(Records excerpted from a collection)
....

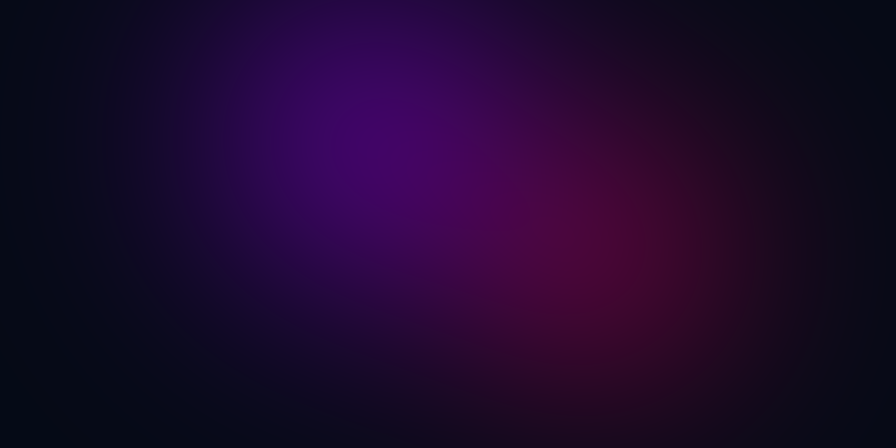
Give the GLSL for this background, as a Shadertoy shader.

```glsl
// Positions and widths are in units of the canvas height.
const vec3 BASE_COLOR = vec3(0.020, 0.040, 0.085);

const vec2 VIOLET_CENTER = vec2(0.81, 0.69);
const float VIOLET_WIDTH = 0.30;
const vec3 VIOLET_SHIFT = vec3(0.205, -0.018, 0.305);

const vec2 CRIMSON_CENTER = vec2(1.34, 0.43);
const float CRIMSON_WIDTH = 0.28;
const vec3 CRIMSON_SHIFT = vec3(0.230, -0.014, 0.085);

const float DESIGN_ASPECT = 2.0;

// Soft round falloff: 1 at the center, fading to 0
float glow(vec2 point, vec2 center, float width) {
    vec2 offset = (point - center) / width;
    return exp(-0.5 * dot(offset, offset));
}

void mainImage(out vec4 fragColor, in vec2 fragCoord) {
    vec2 point = fragCoord / iResolution.xy * vec2(DESIGN_ASPECT, 1.0);

    // Two overlapping lights tint the dark base
    vec3 color = BASE_COLOR;
    color += VIOLET_SHIFT * glow(point, VIOLET_CENTER, VIOLET_WIDTH);
    color += CRIMSON_SHIFT * glow(point, CRIMSON_CENTER, CRIMSON_WIDTH);

    fragColor = vec4(clamp(color, 0.0, 1.0), 1.0);
}
```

....

▶ **HOW TO COMPLETE THIS TASK**
For every entry above, please output the text exactly and leave any picture behind.

▶ **OUTPUT OF THE TASK**
Give the GLSL for this background, as a Shadertoy shader.

```glsl
// Positions and widths are in units of the canvas height.
const vec3 BASE_COLOR = vec3(0.020, 0.040, 0.085);

const vec2 VIOLET_CENTER = vec2(0.81, 0.69);
const float VIOLET_WIDTH = 0.30;
const vec3 VIOLET_SHIFT = vec3(0.205, -0.018, 0.305);

const vec2 CRIMSON_CENTER = vec2(1.34, 0.43);
const float CRIMSON_WIDTH = 0.28;
const vec3 CRIMSON_SHIFT = vec3(0.230, -0.014, 0.085);

const float DESIGN_ASPECT = 2.0;

// Soft round falloff: 1 at the center, fading to 0
float glow(vec2 point, vec2 center, float width) {
    vec2 offset = (point - center) / width;
    return exp(-0.5 * dot(offset, offset));
}

void mainImage(out vec4 fragColor, in vec2 fragCoord) {
    vec2 point = fragCoord / iResolution.xy * vec2(DESIGN_ASPECT, 1.0);

    // Two overlapping lights tint the dark base
    vec3 color = BASE_COLOR;
    color += VIOLET_SHIFT * glow(point, VIOLET_CENTER, VIOLET_WIDTH);
    color += CRIMSON_SHIFT * glow(point, CRIMSON_CENTER, CRIMSON_WIDTH);

    fragColor = vec4(clamp(color, 0.0, 1.0), 1.0);
}
```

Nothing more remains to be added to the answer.